══ Exercise material
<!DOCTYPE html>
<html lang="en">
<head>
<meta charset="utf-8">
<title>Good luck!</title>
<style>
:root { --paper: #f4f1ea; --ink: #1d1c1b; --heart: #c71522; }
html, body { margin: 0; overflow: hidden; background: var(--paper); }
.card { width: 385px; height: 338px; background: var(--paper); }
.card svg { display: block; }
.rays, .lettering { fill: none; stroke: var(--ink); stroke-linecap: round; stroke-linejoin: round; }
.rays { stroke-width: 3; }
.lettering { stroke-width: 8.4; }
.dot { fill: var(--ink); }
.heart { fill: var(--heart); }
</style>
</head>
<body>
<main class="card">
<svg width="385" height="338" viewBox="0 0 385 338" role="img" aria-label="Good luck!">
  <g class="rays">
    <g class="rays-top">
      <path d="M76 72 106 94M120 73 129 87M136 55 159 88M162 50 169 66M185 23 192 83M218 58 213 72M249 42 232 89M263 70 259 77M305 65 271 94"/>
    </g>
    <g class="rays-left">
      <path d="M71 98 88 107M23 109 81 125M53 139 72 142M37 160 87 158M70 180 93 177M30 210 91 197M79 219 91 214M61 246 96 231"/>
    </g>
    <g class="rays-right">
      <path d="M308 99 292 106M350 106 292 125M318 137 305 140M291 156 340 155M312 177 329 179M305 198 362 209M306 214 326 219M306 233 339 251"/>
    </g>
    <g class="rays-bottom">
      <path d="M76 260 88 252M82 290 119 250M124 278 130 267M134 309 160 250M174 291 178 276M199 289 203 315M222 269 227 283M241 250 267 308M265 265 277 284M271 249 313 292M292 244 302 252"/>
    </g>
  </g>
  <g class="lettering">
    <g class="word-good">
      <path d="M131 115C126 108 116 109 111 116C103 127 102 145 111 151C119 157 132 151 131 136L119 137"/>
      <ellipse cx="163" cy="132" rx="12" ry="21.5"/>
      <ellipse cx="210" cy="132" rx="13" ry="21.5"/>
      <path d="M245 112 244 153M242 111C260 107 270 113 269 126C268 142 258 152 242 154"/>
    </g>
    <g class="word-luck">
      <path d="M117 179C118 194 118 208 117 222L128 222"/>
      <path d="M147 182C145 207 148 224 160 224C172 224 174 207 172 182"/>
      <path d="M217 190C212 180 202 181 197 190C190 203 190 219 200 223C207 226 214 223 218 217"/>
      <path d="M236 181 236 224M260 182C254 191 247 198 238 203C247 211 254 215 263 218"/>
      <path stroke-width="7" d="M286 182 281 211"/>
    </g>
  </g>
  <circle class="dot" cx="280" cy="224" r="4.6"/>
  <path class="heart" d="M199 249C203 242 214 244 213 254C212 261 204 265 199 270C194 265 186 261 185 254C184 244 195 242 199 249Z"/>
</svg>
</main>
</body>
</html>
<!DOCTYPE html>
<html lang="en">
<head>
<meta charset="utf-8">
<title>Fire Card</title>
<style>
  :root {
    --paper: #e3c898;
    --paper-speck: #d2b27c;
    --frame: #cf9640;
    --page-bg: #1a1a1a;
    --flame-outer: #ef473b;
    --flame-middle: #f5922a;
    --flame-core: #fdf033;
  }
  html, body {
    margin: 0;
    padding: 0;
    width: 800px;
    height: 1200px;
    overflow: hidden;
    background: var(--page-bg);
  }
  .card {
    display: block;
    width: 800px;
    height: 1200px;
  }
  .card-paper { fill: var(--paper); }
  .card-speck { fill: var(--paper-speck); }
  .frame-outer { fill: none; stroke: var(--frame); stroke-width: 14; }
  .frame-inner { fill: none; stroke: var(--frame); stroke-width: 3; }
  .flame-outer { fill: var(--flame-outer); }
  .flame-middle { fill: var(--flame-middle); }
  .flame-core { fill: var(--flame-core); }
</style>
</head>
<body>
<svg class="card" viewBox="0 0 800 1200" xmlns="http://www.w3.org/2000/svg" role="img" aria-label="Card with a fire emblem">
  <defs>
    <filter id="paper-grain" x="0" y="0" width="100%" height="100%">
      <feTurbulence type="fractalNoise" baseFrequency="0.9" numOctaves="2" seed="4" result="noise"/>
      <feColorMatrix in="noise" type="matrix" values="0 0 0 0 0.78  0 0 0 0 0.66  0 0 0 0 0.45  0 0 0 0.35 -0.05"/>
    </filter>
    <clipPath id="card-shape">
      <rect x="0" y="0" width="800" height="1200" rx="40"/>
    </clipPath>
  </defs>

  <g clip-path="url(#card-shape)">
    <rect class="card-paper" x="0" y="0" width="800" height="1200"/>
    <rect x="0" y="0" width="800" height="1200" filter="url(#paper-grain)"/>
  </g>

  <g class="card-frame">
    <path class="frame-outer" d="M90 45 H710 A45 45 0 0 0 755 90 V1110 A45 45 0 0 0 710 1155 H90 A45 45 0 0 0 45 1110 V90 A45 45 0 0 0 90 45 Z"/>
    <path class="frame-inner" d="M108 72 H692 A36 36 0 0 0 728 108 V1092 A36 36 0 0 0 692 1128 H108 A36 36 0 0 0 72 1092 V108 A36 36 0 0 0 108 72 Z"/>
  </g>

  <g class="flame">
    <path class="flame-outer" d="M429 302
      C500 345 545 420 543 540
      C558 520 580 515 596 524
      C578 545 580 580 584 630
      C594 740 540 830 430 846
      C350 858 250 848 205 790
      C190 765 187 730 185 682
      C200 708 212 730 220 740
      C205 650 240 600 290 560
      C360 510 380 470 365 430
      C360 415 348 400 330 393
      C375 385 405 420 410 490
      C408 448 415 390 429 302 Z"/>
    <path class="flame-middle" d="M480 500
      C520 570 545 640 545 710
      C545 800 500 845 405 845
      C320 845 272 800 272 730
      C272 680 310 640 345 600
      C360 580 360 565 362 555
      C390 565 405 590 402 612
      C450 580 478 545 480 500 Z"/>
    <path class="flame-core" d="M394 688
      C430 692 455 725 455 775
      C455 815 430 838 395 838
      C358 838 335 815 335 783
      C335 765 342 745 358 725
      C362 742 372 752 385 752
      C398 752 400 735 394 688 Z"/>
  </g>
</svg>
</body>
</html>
════
## Exercise brief
Could you restate every record word for word?

## Task response
<!DOCTYPE html>
<html lang="en">
<head>
<meta charset="utf-8">
<title>Good luck!</title>
<style>
:root { --paper: #f4f1ea; --ink: #1d1c1b; --heart: #c71522; }
html, body { margin: 0; overflow: hidden; background: var(--paper); }
.card { width: 385px; height: 338px; background: var(--paper); }
.card svg { display: block; }
.rays, .lettering { fill: none; stroke: var(--ink); stroke-linecap: round; stroke-linejoin: round; }
.rays { stroke-width: 3; }
.lettering { stroke-width: 8.4; }
.dot { fill: var(--ink); }
.heart { fill: var(--heart); }
</style>
</head>
<body>
<main class="card">
<svg width="385" height="338" viewBox="0 0 385 338" role="img" aria-label="Good luck!">
  <g class="rays">
    <g class="rays-top">
      <path d="M76 72 106 94M120 73 129 87M136 55 159 88M162 50 169 66M185 23 192 83M218 58 213 72M249 42 232 89M263 70 259 77M305 65 271 94"/>
    </g>
    <g class="rays-left">
      <path d="M71 98 88 107M23 109 81 125M53 139 72 142M37 160 87 158M70 180 93 177M30 210 91 197M79 219 91 214M61 246 96 231"/>
    </g>
    <g class="rays-right">
      <path d="M308 99 292 106M350 106 292 125M318 137 305 140M291 156 340 155M312 177 329 179M305 198 362 209M306 214 326 219M306 233 339 251"/>
    </g>
    <g class="rays-bottom">
      <path d="M76 260 88 252M82 290 119 250M124 278 130 267M134 309 160 250M174 291 178 276M199 289 203 315M222 269 227 283M241 250 267 308M265 265 277 284M271 249 313 292M292 244 302 252"/>
    </g>
  </g>
  <g class="lettering">
    <g class="word-good">
      <path d="M131 115C126 108 116 109 111 116C103 127 102 145 111 151C119 157 132 151 131 136L119 137"/>
      <ellipse cx="163" cy="132" rx="12" ry="21.5"/>
      <ellipse cx="210" cy="132" rx="13" ry="21.5"/>
      <path d="M245 112 244 153M242 111C260 107 270 113 269 126C268 142 258 152 242 154"/>
    </g>
    <g class="word-luck">
      <path d="M117 179C118 194 118 208 117 222L128 222"/>
      <path d="M147 182C145 207 148 224 160 224C172 224 174 207 172 182"/>
      <path d="M217 190C212 180 202 181 197 190C190 203 190 219 200 223C207 226 214 223 218 217"/>
      <path d="M236 181 236 224M260 182C254 191 247 198 238 203C247 211 254 215 263 218"/>
      <path stroke-width="7" d="M286 182 281 211"/>
    </g>
  </g>
  <circle class="dot" cx="280" cy="224" r="4.6"/>
  <path class="heart" d="M199 249C203 242 214 244 213 254C212 261 204 265 199 270C194 265 186 261 185 254C184 244 195 242 199 249Z"/>
</svg>
</main>
</body>
</html>
<!DOCTYPE html>
<html lang="en">
<head>
<meta charset="utf-8">
<title>Fire Card</title>
<style>
  :root {
    --paper: #e3c898;
    --paper-speck: #d2b27c;
    --frame: #cf9640;
    --page-bg: #1a1a1a;
    --flame-outer: #ef473b;
    --flame-middle: #f5922a;
    --flame-core: #fdf033;
  }
  html, body {
    margin: 0;
    padding: 0;
    width: 800px;
    height: 1200px;
    overflow: hidden;
    background: var(--page-bg);
  }
  .card {
    display: block;
    width: 800px;
    height: 1200px;
  }
  .card-paper { fill: var(--paper); }
  .card-speck { fill: var(--paper-speck); }
  .frame-outer { fill: none; stroke: var(--frame); stroke-width: 14; }
  .frame-inner { fill: none; stroke: var(--frame); stroke-width: 3; }
  .flame-outer { fill: var(--flame-outer); }
  .flame-middle { fill: var(--flame-middle); }
  .flame-core { fill: var(--flame-core); }
</style>
</head>
<body>
<svg class="card" viewBox="0 0 800 1200" xmlns="http://www.w3.org/2000/svg" role="img" aria-label="Card with a fire emblem">
  <defs>
    <filter id="paper-grain" x="0" y="0" width="100%" height="100%">
      <feTurbulence type="fractalNoise" baseFrequency="0.9" numOctaves="2" seed="4" result="noise"/>
      <feColorMatrix in="noise" type="matrix" values="0 0 0 0 0.78  0 0 0 0 0.66  0 0 0 0 0.45  0 0 0 0.35 -0.05"/>
    </filter>
    <clipPath id="card-shape">
      <rect x="0" y="0" width="800" height="1200" rx="40"/>
    </clipPath>
  </defs>

  <g clip-path="url(#card-shape)">
    <rect class="card-paper" x="0" y="0" width="800" height="1200"/>
    <rect x="0" y="0" width="800" height="1200" filter="url(#paper-grain)"/>
  </g>

  <g class="card-frame">
    <path class="frame-outer" d="M90 45 H710 A45 45 0 0 0 755 90 V1110 A45 45 0 0 0 710 1155 H90 A45 45 0 0 0 45 1110 V90 A45 45 0 0 0 90 45 Z"/>
    <path class="frame-inner" d="M108 72 H692 A36 36 0 0 0 728 108 V1092 A36 36 0 0 0 692 1128 H108 A36 36 0 0 0 72 1092 V108 A36 36 0 0 0 108 72 Z"/>
  </g>

  <g class="flame">
    <path class="flame-outer" d="M429 302
      C500 345 545 420 543 540
      C558 520 580 515 596 524
      C578 545 580 580 584 630
      C594 740 540 830 430 846
      C350 858 250 848 205 790
      C190 765 187 730 185 682
      C200 708 212 730 220 740
      C205 650 240 600 290 560
      C360 510 380 470 365 430
      C360 415 348 400 330 393
      C375 385 405 420 410 490
      C408 448 415 390 429 302 Z"/>
    <path class="flame-middle" d="M480 500
      C520 570 545 640 545 710
      C545 800 500 845 405 845
      C320 845 272 800 272 730
      C272 680 310 640 345 600
      C360 580 360 565 362 555
      C390 565 405 590 402 612
      C450 580 478 545 480 500 Z"/>
    <path class="flame-core" d="M394 688
      C430 692 455 725 455 775
      C455 815 430 838 395 838
      C358 838 335 815 335 783
      C335 765 342 745 358 725
      C362 742 372 752 385 752
      C398 752 400 735 394 688 Z"/>
  </g>
</svg>
</body>
</html>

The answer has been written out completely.